What can I say about Yasiel Puig that everyone in the baseball universe hasn’t said already? The Dodgers are 24-15 since his electrifying debut on June 3 – the best record in baseball since then – and his talent and all-out play on the field has been infectious, as well as job-saving (if you believed reports of Don Mattingly’s demise earlier in the season). His play is made all the more impressive give the fact that the projected outfield (Carl Crawford, Matt Kemp and Andre Ethier) all battled, or are currently battling, injuries and inconsistency. No one expects Puig to keep up his torrid hitting (.391 BA), but I’m of the mindset of always asking the question, “What if he does keep it up?”

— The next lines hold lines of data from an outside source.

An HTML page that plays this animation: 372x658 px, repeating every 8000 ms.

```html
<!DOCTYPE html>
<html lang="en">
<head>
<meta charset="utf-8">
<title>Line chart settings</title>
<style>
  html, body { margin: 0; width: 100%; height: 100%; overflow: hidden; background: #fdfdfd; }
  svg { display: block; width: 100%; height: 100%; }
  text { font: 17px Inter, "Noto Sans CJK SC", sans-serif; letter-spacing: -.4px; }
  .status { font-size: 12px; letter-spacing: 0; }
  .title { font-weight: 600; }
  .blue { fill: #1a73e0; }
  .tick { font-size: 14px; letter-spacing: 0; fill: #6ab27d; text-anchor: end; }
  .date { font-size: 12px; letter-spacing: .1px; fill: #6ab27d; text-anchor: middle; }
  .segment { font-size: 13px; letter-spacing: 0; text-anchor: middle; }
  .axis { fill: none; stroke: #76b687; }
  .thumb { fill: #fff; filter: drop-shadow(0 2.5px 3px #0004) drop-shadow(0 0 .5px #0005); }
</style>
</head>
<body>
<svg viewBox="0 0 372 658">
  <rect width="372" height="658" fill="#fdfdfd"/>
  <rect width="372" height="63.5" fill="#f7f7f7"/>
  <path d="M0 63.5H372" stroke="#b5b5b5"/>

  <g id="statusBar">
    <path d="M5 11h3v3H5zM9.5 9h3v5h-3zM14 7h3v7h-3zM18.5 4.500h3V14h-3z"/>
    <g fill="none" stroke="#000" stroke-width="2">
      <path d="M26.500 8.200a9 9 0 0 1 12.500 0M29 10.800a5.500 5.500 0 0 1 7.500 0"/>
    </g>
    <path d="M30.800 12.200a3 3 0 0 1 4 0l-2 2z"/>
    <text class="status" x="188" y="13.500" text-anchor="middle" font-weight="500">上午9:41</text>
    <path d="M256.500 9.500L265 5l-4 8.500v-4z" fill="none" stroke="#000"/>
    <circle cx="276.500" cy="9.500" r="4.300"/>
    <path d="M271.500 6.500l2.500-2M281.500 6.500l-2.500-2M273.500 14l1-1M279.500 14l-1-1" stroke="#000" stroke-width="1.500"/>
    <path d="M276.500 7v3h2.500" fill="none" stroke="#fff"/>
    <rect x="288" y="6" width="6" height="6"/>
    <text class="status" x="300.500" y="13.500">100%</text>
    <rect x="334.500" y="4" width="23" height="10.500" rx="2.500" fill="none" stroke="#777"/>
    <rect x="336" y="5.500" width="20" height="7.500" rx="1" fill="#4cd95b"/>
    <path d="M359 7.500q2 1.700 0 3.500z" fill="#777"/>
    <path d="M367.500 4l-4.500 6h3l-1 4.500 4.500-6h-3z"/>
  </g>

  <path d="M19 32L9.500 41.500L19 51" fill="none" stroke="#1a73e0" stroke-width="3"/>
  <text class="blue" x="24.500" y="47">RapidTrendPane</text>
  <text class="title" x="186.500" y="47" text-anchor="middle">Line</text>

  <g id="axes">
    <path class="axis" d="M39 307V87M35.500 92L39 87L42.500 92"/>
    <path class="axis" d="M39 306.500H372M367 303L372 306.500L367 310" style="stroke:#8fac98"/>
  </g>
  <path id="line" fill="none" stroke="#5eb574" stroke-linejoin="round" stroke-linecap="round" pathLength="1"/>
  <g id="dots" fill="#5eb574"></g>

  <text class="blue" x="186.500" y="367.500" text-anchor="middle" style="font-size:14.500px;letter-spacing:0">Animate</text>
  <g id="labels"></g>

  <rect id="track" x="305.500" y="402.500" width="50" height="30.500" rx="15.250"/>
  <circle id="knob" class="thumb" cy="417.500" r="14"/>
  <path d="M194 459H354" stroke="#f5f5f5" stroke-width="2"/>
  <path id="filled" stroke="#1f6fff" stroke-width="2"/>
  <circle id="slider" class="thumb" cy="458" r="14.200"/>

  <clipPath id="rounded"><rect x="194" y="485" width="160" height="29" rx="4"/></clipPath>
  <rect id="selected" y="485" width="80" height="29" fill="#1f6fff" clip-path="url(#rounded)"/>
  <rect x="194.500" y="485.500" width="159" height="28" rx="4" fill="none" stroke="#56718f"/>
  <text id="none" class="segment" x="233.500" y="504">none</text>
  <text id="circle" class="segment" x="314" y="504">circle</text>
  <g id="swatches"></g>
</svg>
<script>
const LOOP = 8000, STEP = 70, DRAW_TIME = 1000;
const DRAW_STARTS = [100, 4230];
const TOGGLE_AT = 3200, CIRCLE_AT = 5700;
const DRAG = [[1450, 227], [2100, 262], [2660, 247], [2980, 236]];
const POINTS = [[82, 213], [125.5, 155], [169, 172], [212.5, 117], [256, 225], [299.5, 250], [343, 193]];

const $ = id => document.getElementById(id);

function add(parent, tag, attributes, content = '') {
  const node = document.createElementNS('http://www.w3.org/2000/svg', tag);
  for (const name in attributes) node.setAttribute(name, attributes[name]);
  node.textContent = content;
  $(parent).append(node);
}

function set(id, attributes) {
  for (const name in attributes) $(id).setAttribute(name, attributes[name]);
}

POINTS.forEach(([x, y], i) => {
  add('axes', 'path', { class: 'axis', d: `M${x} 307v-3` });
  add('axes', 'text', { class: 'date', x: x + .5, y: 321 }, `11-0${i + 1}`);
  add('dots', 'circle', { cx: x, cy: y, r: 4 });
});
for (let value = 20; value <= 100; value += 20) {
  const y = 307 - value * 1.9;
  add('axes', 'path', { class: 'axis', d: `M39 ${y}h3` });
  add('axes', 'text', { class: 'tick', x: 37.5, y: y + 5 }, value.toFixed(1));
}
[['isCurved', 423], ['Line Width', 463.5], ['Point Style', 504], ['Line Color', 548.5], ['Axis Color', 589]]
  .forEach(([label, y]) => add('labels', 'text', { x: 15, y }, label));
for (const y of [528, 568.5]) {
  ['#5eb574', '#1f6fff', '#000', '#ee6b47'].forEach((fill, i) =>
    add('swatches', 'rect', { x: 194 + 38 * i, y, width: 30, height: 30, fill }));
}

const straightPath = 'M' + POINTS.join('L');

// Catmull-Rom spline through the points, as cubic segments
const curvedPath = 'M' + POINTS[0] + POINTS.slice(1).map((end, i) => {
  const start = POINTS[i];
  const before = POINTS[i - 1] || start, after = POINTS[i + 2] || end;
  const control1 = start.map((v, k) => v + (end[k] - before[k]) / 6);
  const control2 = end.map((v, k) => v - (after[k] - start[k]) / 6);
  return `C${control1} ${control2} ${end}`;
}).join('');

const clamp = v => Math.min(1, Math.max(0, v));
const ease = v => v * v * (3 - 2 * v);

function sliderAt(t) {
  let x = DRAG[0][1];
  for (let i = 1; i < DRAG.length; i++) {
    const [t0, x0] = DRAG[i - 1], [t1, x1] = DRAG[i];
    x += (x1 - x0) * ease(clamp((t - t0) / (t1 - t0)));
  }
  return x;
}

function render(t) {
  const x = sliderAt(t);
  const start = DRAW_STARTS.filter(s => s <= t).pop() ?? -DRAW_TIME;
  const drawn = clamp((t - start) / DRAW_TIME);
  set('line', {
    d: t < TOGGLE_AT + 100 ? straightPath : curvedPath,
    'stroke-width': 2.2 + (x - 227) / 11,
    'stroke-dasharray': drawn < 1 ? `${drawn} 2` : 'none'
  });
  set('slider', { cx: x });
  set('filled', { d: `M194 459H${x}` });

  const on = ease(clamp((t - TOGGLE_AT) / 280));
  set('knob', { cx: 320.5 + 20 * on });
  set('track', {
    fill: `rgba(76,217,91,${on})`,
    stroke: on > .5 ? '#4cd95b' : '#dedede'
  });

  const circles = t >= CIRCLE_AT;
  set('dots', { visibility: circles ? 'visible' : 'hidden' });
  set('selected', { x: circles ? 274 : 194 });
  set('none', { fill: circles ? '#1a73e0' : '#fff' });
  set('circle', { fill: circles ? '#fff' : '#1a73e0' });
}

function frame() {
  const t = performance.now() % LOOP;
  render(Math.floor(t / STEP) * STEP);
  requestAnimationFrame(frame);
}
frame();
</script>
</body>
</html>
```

Different year, same story (not really) for the Giants: pitching is decent to good (nope…staff ERA is over 4), offense is bad to putrid (nope…team is third in NL in batting average), injuries mount and mount (oh, that’s still the same). The past three seasons have yielded two World Series titles, so whatever recipe the Giants whip up definitely has yielded some amazing cuisines recently. Probably the biggest encouraging sign that the Giants may be players in the second half is the no-hitter that Tim Lincecum threw in his last start in San Diego. The record and ERA (5-9, 4.26 ERA) are definitely eyesores. But a former co-worker of mine created a stat called the “domination quotient,” and pitchers in this category average over a strikeout an inning while allowing less than a hit per inning. Lincecum, with his 125 strikeouts and 107 hits allowed in 116.1 innings, doesn’t lack for dominance, and a couple of good starts after the break can help him and the Giants reclaim championship form.
With all due respect to the Rockies – who had a bright start to begin the season, – and the Padres – who are a better second-half team than first-half team under Bud Black – this is a three-horse race in the NL West.
**Click here for the American League 2nd Half outlook